South Korea media reported on Sunday that U.S. envoy Sung Kim, the American ambassador to the Philippines, met with North Korean officials at the border on Sunday to coordinate an agenda for Pompeo's next visit to North Korea.
U.S. intelligence is not certain how many nuclear warheads North Korea has. The Defense Intelligence Agency is at the high end with an estimate of about 50, but all the agencies believe Pyongyang is concealing an unknown number, especially smaller tactical ones, in caves and other underground facilities around the country.
TRUST BUT VERIFY
North Korea agreed at the summit to "work toward denuclearization of the Korean Peninsula," but the joint statement signed by North Korean leader Kim Jong Un and U.S. President Donald Trump on June 12 gave no details on how or when Pyongyang might surrender its nuclear weapons.
U.S. intelligence agencies believe North Korea has increased production of fuel for nuclear weapons at multiple secret sites in recent months and may try to hide these while seeking concessions in nuclear talks with the United States, NBC News quoted U.S. officials as saying on Friday.
The Washington Post reported on Saturday that U.S. intelligence officials have concluded that North Korea does not intend to fully give up its nuclear arsenal and is considering ways to hide the number of weapons it has.
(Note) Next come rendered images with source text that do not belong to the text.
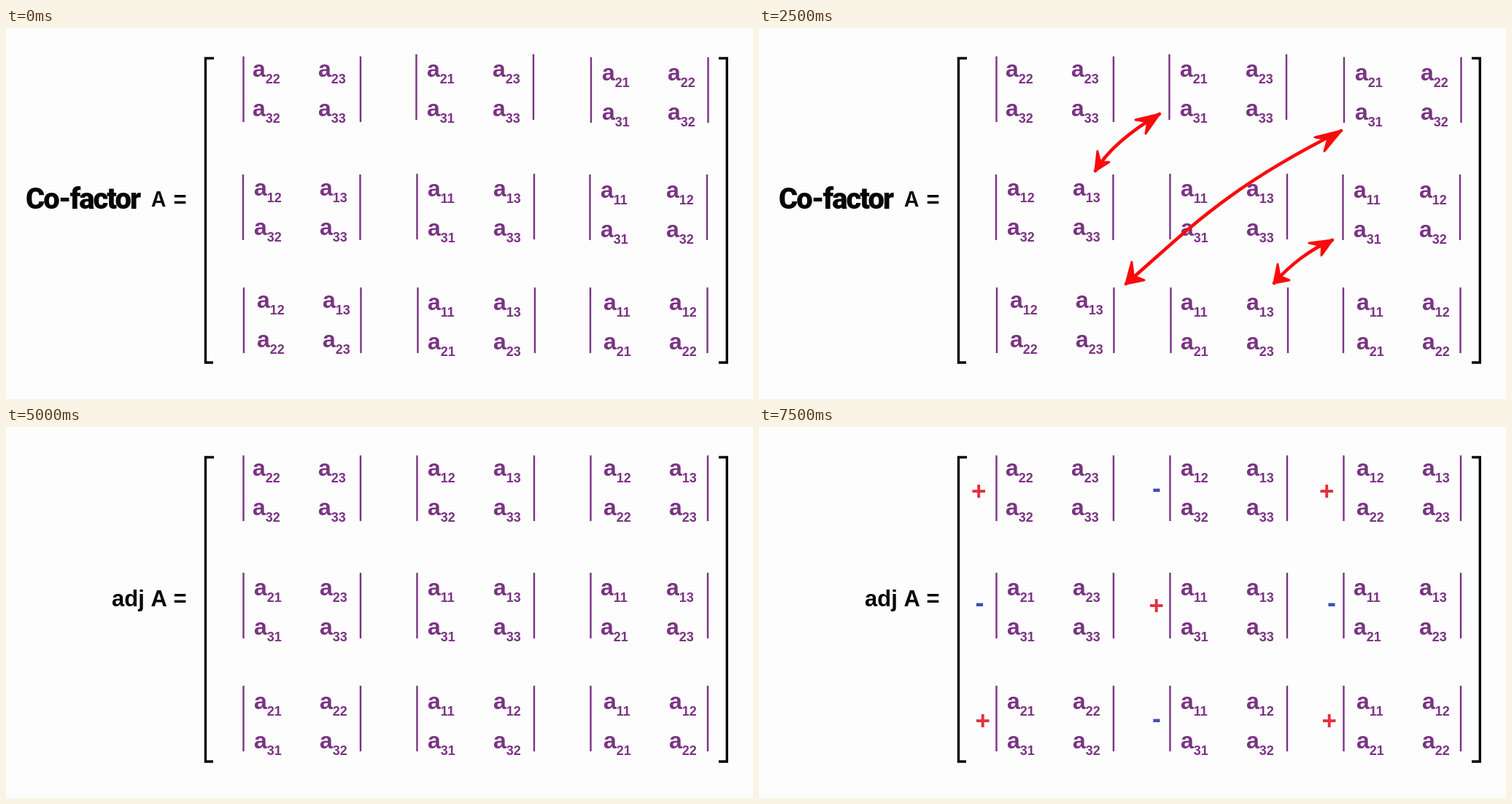
An HTML page with a canvas for the animation above (8000 ms loop, 1024 px wide and 509 px high).

```html
<!DOCTYPE html>
<html lang="en">
<head>
<meta charset="utf-8">
<title>Adjoint of a matrix</title>
<style>
  html, body { margin: 0; width: 100%; height: 100%; overflow: hidden; background: #fdfdfd; }
  canvas { display: block; }
</style>
</head>
<body>
<canvas id="stage" width="1024" height="509"></canvas>
<script>
const ctx = document.getElementById('stage').getContext('2d');
const LOOP = 8000, ARROWS_AT = 2500, ADJOINT_AT = 5000, SIGNS_AT = 6500;
const SANS = '"Liberation Sans", Arial, sans-serif';
const PURPLE = '#793482', BLACK = '#050505', RED = '#fa0a0c';

// Each minor: left bar x, bar top, text x, first baseline, four indices.
const cofactors = [
  [325.5, 39, 338, 67, '22 23 32 33'],
  [562.5, 36, 577, 67, '21 23 31 33'],
  [802, 40, 817, 72, '21 22 31 32'],
  [325, 201, 340, 230, '12 13 32 33'],
  [563.5, 200, 578, 231, '11 13 31 33'],
  [800.5, 201, 815, 233, '11 12 31 32'],
  [326, 356, 344, 384, '12 13 22 23'],
  [564.5, 356, 578, 387, '11 13 21 23'],
  [801, 356, 819, 387, '11 12 21 22']
];
const adjoint = [
  [325.5, 39, 338, 67, '22 23 32 33'],
  [563.5, 39, 578, 67, '12 13 32 33'],
  [801.5, 39, 819, 67, '12 13 22 23'],
  [325.5, 200, 340, 231, '21 23 31 33'],
  [563.5, 200, 578, 231, '11 13 31 33'],
  [801.5, 200, 815, 231, '11 13 21 23'],
  [325.5, 355, 340, 387, '21 22 31 32'],
  [563.5, 355, 578, 387, '11 12 31 32'],
  [801.5, 355, 819, 387, '11 12 21 22']
];

// Shaft as a cubic curve; each head lists its two barb ends.
const arrows = [
  { shaft: [461, 196, 476, 171, 505, 144, 549, 118],
    start: [464, 169, 480, 184], end: [516, 126, 530, 145] },
  { shaft: [503, 351, 580, 285, 635, 222, 798, 141],
    start: [511, 321, 528, 346], end: [762, 150, 775, 169] },
  { shaft: [706, 350, 727, 326, 756, 303, 786, 291],
    start: [711, 324, 727, 346], end: [754, 295, 771, 312] }
];

const signs = [
  ['+', 301.5, 87.5], ['-', 545, 86.5], ['+', 778.5, 87.5],
  ['-', 302.5, 243.5], ['+', 545, 245], ['-', 785, 243.5],
  ['+', 307, 403], ['-', 545, 402.5], ['+', 782, 403]
];

function text(str, x, y, font, color, spacing = 0) {
  ctx.font = font;
  ctx.fillStyle = color;
  ctx.letterSpacing = spacing + 'px';
  ctx.fillText(str, x, y);
}

function line(points, color, width) {
  ctx.strokeStyle = color;
  ctx.lineWidth = width;
  ctx.beginPath();
  for (let i = 0; i < points.length; i += 2) ctx.lineTo(points[i], points[i + 1]);
  ctx.stroke();
}

function minor([barX, top, x, y, indices]) {
  for (const bx of [barX, barX + 160.5]) line([bx, top, bx, top + 90], PURPLE, 2.4);
  indices.split(' ').forEach((index, i) => {
    const ex = x + (i % 2) * 90, ey = y + (i >> 1) * 54;
    text('a', ex, ey, 'bold 32px ' + SANS, PURPLE);
    text(index, ex + 17.8, ey + 8.5, 'bold 18px ' + SANS, PURPLE);
  });
}

function brackets() {
  line([285, 41.5, 273.5, 41.5, 273.5, 459, 284, 459], BLACK, 3.4);
  line([977, 41.5, 988.3, 41.5, 988.3, 459, 977, 459], BLACK, 3.4);
}

function head(x, y, [ax, ay, bx, by]) {
  const nx = x + ((ax + bx) / 2 - x) * 0.62;
  const ny = y + ((ay + by) / 2 - y) * 0.62;
  ctx.beginPath();
  ctx.moveTo(x, y);
  ctx.lineTo(ax, ay);
  ctx.lineTo(nx, ny);
  ctx.lineTo(bx, by);
  ctx.closePath();
  ctx.lineWidth = 3;
  ctx.fill();
  ctx.stroke();
}

function arrow({ shaft, start, end }) {
  ctx.save();
  ctx.lineCap = ctx.lineJoin = 'round';
  ctx.strokeStyle = ctx.fillStyle = RED;
  ctx.lineWidth = 4.6;
  ctx.beginPath();
  ctx.moveTo(shaft[0], shaft[1]);
  ctx.bezierCurveTo(...shaft.slice(2));
  ctx.stroke();
  head(shaft[0], shaft[1], start);
  head(shaft[6], shaft[7], end);
  ctx.restore();
}

// Centres the ink of the sign on the given point.
function sign([str, cx, cy]) {
  const plus = str === '+';
  const font = `bold ${plus ? 35 : 36}px ${SANS}`;
  ctx.font = font;
  ctx.letterSpacing = '0px';
  const m = ctx.measureText(str);
  const x = cx - (m.actualBoundingBoxRight - m.actualBoundingBoxLeft) / 2;
  const y = cy + (m.actualBoundingBoxAscent - m.actualBoundingBoxDescent) / 2;
  text(str, x, y, font, plus ? '#e2303f' : '#3f4db8');
}

function draw(t) {
  ctx.fillStyle = '#fdfdfd';
  ctx.fillRect(0, 0, 1024, 509);
  brackets();
  if (t < ADJOINT_AT) {
    text('Co-factor', 27, 248, '900 40px Roboto, sans-serif', BLACK, -2);
    text('A', 199, 245, '600 28px Inter, sans-serif', BLACK);
    text('=', 229.5, 246, 'bold 31px ' + SANS, BLACK);
    cofactors.forEach(minor);
    if (t >= ARROWS_AT) arrows.forEach(arrow);
  } else {
    text('adj A =', 145, 245.5, 'bold 31px ' + SANS, BLACK);
    adjoint.forEach(minor);
    if (t >= SIGNS_AT) signs.forEach(sign);
  }
}

const began = performance.now();
function tick() {
  draw((performance.now() - began) % LOOP);
  requestAnimationFrame(tick);
}
tick();
</script>
</body>
</html>
```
It also reported Pyongyang has secret production facilities, according to the latest evidence they have.
Bolton refused to comment on intelligence matters but the United States was going into nuclear negotiations aware of Pyongyang's failure to live up to its promises in the past.
"We know exactly what the risks are - them using negotiations to drag out the length of time they have to continue their nuclear, chemical, biological weapons programs and ballistic missiles," he said.
"There's not any starry-eyed feeling among the group doing this," he said. "We're well aware of what the North Koreans have done in the past."
Asia expert Patrick Cronin called the NBC and Washington Post reports "extremely worrisome."
Cronin, senior director of the Asia-Pacific Security Program at the Center for a New American Security, said he had heard from U.S. and South Korea officials that Pompeo was expected to return to Pyongyang at the end of this week and that Sung Kim was working to prepare the way for that trip.
The U.S. side was "working to see whether they can prepare for high-level talks between Secretary Pompeo and Kim Jong Un and others in Pyongyang that would be a specific denuclearization road map, or at least significant dismantlement steps that could fill in a roadmap," he said.
Republican Senator Susan Collins said she was troubled by the news reports. "North Korea has a long history of cheating on agreements that it’s made with previous administrations," she said on CNN's "State of the Union." Collins stressed the need for "verifiable, unimpeded, reliable inspections" of the North's weapons programs.
Another of Trump's fellow Republicans in the U.S. Senate, Lindsey Graham, echoed the need for skepticism.
"If it is true that they are saying one thing and doing another, nobody should be surprised," he said on NBC's "Meet the Press." (Reporting by Doina Chiacu; Additional reporting by David Brunnstrom, Lindsay Dunsmuir, Howard Schneider, John Walcott, Soyoung Kim; Editing by Lisa Shumaker, Nick Zieminski and Michael Perry)